## EXERCISE DIRECTIONS:
Where does the string "true" appear in the listing below? Copy every line where it does.

## THE DATA:

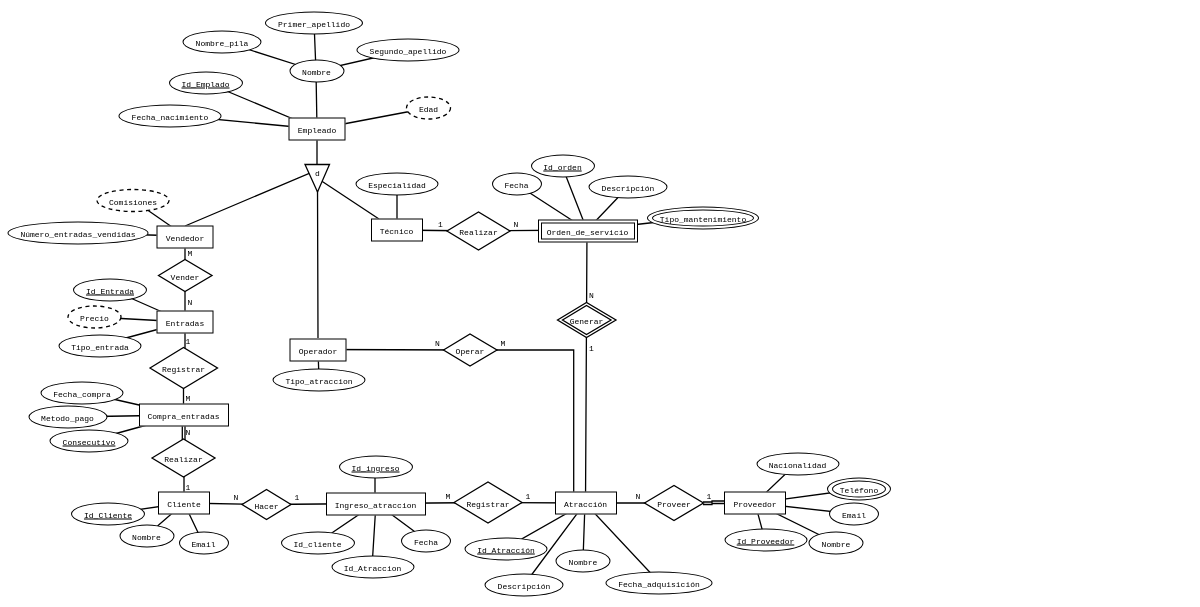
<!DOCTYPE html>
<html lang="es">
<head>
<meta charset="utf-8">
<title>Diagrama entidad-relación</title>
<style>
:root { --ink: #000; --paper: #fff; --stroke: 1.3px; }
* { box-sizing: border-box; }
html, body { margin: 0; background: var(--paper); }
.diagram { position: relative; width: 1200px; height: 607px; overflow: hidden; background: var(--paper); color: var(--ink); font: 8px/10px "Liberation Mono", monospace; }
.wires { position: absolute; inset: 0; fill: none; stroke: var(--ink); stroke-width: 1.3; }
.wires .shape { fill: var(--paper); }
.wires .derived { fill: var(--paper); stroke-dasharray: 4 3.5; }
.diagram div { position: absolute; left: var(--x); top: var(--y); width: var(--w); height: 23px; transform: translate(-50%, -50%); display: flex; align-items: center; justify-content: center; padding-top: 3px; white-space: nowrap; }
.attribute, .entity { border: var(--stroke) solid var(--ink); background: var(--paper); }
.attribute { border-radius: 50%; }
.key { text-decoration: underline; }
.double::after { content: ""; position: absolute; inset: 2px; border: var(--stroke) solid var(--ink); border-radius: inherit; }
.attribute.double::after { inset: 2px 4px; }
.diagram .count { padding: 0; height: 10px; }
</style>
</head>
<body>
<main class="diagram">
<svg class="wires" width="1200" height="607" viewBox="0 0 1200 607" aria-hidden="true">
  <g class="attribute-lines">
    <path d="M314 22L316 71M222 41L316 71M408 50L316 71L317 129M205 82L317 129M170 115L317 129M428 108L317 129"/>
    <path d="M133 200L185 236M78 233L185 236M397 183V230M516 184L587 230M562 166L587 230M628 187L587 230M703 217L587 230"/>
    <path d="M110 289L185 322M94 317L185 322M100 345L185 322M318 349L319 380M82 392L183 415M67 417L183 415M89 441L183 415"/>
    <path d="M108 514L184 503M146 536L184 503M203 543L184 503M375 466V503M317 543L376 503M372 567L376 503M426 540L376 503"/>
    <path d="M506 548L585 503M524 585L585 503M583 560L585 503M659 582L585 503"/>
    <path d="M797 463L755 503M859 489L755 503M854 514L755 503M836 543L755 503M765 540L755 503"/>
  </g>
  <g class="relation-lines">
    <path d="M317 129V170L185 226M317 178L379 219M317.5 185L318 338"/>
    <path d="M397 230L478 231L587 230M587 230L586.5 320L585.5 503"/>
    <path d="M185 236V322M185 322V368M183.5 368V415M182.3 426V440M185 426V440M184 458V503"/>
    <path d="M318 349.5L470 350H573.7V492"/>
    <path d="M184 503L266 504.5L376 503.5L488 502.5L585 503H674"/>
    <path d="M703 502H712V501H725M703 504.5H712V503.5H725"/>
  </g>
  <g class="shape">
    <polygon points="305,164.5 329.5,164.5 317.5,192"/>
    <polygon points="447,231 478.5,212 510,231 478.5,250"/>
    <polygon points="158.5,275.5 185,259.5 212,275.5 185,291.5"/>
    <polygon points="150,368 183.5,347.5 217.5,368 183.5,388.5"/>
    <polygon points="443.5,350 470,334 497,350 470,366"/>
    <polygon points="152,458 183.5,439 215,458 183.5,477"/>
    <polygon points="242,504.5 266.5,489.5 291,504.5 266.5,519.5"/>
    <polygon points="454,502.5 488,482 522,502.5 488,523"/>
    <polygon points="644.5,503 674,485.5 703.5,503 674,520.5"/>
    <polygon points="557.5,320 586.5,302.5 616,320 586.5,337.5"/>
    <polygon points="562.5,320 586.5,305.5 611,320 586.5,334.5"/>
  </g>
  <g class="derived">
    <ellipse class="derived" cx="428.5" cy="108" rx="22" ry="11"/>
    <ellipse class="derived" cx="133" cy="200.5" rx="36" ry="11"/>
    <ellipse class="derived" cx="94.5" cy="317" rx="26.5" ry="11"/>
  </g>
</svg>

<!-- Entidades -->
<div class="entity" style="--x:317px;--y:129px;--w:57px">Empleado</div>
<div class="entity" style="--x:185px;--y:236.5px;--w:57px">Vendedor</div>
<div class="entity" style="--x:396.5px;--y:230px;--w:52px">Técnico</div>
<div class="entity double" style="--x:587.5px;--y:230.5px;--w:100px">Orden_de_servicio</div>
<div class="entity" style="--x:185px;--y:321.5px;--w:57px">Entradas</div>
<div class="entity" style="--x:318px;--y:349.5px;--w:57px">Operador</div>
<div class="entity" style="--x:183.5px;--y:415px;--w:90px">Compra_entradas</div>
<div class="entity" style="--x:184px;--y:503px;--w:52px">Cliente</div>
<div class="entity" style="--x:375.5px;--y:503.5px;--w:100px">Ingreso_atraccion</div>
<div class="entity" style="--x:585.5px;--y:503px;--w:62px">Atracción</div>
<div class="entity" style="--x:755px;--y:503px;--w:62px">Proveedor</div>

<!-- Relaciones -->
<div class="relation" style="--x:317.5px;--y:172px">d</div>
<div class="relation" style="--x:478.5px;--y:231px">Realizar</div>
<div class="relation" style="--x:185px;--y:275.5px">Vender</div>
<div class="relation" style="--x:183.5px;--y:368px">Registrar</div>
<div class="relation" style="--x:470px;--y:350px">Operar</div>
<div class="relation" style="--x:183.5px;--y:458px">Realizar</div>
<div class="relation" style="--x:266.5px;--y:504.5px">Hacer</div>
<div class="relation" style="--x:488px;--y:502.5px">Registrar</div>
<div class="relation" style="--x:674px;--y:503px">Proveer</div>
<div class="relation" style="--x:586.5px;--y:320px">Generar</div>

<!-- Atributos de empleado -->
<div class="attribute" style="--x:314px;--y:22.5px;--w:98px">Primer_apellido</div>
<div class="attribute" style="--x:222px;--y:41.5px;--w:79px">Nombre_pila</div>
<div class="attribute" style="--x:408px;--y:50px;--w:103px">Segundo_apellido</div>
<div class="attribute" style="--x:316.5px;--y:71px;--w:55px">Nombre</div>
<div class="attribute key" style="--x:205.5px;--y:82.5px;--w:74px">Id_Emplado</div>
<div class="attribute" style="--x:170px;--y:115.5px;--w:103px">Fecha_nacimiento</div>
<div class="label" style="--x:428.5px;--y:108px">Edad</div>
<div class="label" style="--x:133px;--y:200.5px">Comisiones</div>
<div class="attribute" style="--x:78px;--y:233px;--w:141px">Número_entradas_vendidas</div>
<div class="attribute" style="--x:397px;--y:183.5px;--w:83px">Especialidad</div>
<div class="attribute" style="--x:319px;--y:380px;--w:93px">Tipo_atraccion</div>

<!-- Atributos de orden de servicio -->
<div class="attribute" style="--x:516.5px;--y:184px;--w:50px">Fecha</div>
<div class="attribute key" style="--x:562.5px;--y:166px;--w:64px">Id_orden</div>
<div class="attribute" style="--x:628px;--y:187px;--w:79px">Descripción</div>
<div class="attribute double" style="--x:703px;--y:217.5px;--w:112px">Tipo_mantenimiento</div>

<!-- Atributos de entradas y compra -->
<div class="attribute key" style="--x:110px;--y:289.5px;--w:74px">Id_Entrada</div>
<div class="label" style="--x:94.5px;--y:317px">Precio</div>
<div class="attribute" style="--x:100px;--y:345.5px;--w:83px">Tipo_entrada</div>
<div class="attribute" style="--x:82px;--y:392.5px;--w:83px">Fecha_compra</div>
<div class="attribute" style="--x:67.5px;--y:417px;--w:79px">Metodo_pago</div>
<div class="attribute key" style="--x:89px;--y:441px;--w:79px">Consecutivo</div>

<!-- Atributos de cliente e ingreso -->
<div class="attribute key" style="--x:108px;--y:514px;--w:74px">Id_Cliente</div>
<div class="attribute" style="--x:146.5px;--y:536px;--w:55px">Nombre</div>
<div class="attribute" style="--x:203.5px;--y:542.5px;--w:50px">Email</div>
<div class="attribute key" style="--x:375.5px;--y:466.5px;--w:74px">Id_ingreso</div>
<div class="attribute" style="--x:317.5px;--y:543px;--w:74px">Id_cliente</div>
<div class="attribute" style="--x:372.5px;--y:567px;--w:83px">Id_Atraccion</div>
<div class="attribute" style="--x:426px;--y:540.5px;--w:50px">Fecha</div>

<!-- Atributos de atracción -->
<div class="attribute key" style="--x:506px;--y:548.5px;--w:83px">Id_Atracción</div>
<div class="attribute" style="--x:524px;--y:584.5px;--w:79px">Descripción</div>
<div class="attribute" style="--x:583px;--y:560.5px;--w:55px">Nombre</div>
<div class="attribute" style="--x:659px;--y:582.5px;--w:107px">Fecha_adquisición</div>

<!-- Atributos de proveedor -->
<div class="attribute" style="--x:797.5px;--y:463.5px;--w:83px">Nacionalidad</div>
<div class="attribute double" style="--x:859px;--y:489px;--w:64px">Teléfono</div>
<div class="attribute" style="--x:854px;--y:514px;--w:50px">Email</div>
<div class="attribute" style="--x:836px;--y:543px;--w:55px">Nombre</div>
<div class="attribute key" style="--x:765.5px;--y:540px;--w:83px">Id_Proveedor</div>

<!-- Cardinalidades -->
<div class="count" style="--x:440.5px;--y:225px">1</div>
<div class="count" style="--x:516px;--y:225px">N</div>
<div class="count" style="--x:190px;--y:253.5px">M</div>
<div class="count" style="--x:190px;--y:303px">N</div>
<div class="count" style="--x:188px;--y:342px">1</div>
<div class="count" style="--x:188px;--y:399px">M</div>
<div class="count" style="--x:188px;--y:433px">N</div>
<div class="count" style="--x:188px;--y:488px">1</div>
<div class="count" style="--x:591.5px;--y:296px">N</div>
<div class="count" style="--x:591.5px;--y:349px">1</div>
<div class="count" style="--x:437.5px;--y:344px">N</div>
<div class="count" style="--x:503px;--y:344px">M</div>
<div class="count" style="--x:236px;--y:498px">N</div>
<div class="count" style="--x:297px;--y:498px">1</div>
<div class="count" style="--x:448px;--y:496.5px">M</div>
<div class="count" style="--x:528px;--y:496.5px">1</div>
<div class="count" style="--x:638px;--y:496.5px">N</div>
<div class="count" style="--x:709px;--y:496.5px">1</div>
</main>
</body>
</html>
==
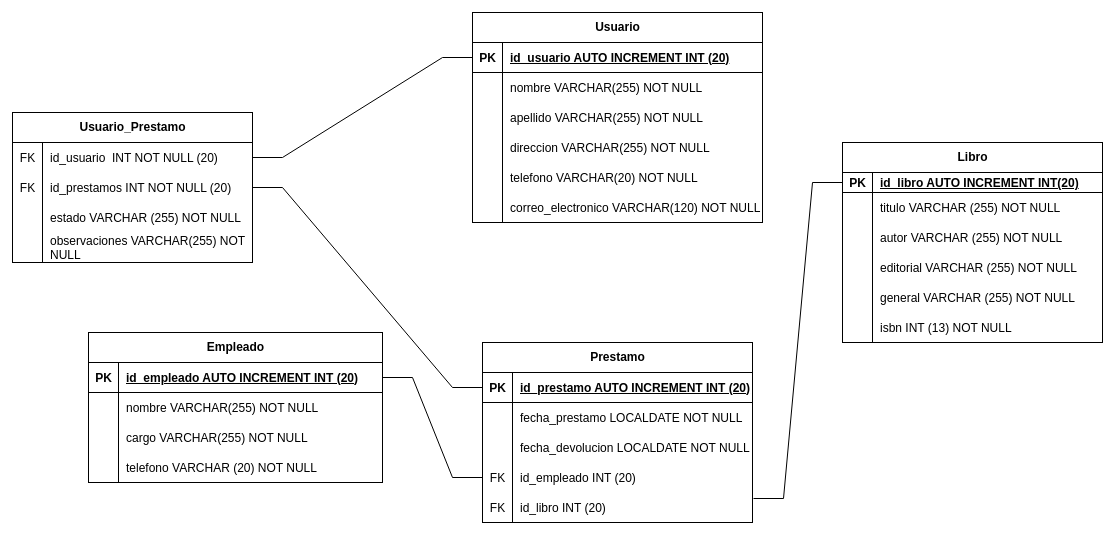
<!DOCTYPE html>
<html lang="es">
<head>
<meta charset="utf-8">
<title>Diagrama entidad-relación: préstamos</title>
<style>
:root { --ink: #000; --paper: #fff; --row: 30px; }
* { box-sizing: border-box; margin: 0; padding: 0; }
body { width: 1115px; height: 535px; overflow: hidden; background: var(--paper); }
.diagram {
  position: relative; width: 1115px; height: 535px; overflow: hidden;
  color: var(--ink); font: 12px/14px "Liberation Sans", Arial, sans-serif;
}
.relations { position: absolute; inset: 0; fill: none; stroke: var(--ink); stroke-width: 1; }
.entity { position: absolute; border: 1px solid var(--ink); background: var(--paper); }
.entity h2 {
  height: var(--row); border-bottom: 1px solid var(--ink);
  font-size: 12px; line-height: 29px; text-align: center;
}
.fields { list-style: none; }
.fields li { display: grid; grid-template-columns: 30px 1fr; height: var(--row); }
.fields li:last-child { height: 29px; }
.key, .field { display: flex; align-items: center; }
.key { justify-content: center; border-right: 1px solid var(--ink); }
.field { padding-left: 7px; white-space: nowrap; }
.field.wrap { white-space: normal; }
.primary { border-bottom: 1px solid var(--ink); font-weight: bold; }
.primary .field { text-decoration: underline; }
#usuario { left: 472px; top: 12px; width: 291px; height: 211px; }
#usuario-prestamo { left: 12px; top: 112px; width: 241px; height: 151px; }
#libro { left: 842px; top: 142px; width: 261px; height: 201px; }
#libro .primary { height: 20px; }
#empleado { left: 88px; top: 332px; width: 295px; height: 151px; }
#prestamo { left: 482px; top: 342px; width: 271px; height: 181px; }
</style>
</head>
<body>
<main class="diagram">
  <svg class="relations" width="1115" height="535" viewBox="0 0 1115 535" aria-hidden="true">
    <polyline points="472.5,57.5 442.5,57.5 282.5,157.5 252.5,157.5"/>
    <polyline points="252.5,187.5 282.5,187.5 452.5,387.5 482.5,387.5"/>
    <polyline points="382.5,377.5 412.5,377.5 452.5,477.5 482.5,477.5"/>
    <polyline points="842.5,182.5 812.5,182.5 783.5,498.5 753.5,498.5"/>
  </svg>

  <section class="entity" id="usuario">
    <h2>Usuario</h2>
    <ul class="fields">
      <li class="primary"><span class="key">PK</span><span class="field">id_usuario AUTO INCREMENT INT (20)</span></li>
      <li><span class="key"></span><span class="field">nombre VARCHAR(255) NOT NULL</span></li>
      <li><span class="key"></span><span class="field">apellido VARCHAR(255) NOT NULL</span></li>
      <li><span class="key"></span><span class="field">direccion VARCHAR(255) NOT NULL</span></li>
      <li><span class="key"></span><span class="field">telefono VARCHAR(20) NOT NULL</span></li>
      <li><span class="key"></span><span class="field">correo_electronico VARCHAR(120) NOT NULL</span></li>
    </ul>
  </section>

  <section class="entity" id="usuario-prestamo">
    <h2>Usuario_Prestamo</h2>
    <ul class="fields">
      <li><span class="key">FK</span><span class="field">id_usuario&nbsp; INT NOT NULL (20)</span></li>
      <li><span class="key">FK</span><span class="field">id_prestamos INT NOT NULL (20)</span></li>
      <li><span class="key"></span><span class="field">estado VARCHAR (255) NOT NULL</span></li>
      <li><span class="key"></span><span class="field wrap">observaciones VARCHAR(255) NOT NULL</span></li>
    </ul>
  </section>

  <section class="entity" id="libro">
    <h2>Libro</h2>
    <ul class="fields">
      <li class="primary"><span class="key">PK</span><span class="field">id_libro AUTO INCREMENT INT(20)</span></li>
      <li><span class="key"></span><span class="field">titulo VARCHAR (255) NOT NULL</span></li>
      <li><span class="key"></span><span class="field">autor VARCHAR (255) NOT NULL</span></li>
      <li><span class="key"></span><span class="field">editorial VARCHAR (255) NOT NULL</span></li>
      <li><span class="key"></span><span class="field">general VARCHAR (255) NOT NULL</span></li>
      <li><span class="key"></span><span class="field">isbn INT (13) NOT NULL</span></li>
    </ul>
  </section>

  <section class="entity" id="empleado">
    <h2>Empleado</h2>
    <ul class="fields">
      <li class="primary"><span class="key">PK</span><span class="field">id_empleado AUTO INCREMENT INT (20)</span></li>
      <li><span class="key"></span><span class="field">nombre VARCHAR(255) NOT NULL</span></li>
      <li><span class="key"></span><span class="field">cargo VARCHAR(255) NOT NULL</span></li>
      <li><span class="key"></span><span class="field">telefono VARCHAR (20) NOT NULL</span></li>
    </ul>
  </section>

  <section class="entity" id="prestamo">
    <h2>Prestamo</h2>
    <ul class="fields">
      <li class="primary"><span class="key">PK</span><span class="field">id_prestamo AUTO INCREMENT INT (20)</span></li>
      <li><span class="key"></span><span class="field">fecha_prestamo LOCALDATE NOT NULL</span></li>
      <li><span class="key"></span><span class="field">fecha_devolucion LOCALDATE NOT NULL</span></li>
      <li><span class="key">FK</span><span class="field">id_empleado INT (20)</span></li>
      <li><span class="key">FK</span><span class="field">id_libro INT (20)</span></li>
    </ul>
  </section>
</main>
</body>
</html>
---
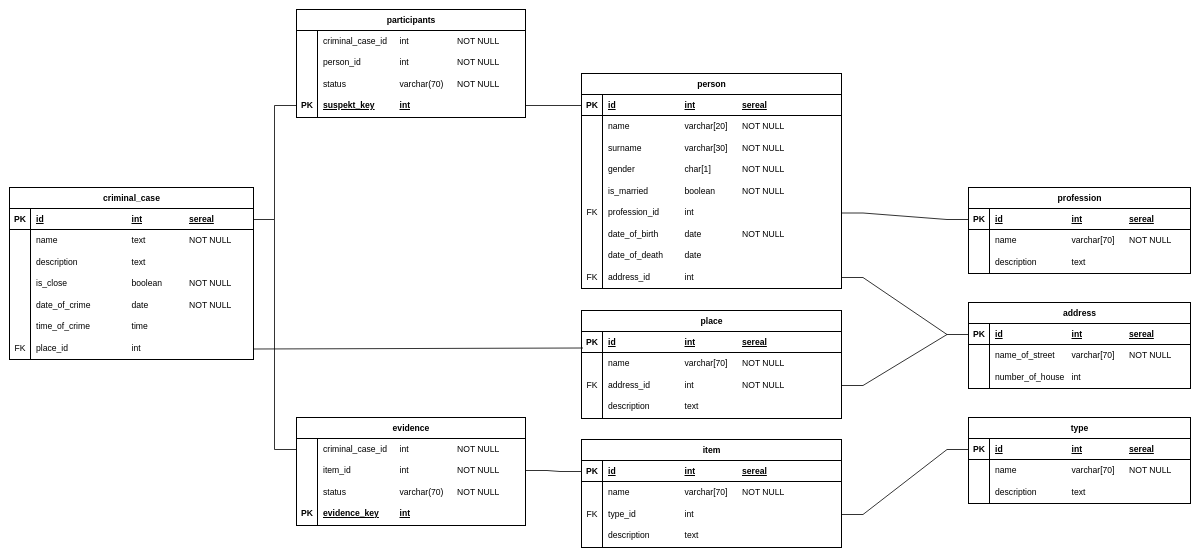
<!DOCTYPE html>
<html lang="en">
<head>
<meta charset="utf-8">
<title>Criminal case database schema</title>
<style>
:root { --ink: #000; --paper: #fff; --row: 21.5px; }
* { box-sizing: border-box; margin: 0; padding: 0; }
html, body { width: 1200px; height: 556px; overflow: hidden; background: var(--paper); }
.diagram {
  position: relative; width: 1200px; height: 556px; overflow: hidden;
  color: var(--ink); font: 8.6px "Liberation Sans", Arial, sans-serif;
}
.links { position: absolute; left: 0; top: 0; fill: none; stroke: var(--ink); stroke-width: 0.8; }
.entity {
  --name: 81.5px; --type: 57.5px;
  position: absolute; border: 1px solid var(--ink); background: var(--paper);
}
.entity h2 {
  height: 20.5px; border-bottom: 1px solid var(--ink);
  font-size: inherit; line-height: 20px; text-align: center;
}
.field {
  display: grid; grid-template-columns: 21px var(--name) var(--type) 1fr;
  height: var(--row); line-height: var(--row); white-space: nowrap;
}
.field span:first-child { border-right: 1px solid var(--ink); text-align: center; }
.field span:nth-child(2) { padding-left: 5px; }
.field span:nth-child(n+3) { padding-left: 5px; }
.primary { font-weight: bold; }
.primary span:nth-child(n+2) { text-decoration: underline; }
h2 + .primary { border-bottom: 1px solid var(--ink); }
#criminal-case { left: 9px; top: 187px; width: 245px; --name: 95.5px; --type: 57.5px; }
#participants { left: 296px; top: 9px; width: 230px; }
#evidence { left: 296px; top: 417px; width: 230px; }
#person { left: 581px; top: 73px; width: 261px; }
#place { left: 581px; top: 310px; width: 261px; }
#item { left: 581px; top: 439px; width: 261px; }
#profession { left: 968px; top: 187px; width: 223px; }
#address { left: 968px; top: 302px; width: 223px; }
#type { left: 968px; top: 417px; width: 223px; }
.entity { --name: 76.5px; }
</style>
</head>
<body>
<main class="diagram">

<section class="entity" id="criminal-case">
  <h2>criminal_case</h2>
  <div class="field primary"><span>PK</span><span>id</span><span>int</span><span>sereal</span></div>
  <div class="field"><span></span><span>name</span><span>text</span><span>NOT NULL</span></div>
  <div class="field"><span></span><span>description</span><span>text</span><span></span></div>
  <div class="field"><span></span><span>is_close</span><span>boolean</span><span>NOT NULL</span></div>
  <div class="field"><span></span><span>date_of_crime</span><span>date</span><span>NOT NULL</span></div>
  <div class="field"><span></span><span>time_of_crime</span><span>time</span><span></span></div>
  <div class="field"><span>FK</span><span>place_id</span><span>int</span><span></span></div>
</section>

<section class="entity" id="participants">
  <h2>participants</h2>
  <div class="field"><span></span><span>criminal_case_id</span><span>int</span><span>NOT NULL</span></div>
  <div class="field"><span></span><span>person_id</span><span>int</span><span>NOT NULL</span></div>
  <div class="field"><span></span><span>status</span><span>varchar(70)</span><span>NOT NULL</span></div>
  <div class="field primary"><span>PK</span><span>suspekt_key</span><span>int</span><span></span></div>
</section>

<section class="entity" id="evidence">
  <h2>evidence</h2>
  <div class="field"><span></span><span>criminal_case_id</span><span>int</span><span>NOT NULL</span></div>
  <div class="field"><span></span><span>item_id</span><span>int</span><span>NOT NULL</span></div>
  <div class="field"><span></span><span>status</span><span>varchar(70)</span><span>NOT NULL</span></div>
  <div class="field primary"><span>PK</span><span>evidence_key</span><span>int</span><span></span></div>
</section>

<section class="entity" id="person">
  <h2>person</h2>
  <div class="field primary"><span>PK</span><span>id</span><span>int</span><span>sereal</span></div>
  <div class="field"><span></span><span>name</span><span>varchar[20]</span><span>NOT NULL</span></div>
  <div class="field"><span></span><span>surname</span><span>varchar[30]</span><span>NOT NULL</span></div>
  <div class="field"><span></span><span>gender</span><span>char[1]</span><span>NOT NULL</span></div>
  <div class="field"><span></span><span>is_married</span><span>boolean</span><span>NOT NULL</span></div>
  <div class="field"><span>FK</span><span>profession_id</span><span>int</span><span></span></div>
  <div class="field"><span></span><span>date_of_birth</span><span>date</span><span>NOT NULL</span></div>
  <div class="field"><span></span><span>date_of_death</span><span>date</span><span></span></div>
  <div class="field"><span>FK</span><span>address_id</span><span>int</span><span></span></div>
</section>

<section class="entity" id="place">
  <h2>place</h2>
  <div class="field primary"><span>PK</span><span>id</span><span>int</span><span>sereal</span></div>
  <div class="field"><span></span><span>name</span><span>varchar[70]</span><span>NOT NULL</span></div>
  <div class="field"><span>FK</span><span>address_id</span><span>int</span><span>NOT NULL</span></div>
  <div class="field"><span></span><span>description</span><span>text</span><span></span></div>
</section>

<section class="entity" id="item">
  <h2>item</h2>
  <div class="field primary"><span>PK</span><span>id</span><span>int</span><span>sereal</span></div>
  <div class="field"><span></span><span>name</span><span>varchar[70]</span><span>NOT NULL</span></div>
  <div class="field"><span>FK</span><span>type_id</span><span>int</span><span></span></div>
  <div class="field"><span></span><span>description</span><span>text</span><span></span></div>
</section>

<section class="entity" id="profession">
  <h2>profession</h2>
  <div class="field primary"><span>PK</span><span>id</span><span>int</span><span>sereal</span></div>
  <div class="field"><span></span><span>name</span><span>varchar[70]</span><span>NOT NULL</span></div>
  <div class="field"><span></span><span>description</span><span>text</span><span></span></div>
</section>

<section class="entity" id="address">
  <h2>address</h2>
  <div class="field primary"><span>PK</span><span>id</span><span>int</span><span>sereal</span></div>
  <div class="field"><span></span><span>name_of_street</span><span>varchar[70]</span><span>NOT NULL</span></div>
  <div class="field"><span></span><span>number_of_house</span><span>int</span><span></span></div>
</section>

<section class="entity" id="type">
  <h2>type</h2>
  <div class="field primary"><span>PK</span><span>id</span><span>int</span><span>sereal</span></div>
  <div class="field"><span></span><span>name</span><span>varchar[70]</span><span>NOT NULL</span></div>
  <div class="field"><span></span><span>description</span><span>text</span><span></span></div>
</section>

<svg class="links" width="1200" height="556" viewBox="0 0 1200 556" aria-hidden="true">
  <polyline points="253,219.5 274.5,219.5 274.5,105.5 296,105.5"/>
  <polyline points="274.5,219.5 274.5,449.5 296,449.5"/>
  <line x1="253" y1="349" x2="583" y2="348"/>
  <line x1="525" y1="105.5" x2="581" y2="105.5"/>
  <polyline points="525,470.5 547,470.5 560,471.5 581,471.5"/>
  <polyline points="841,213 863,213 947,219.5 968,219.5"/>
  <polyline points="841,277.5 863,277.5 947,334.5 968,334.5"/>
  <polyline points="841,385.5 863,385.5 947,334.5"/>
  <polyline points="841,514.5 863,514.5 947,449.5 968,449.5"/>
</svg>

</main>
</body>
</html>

## SOLUTION:
<svg class="wires" width="1200" height="607" viewBox="0 0 1200 607" aria-hidden="true">
  <svg class="relations" width="1115" height="535" viewBox="0 0 1115 535" aria-hidden="true">
<svg class="links" width="1200" height="556" viewBox="0 0 1200 556" aria-hidden="true">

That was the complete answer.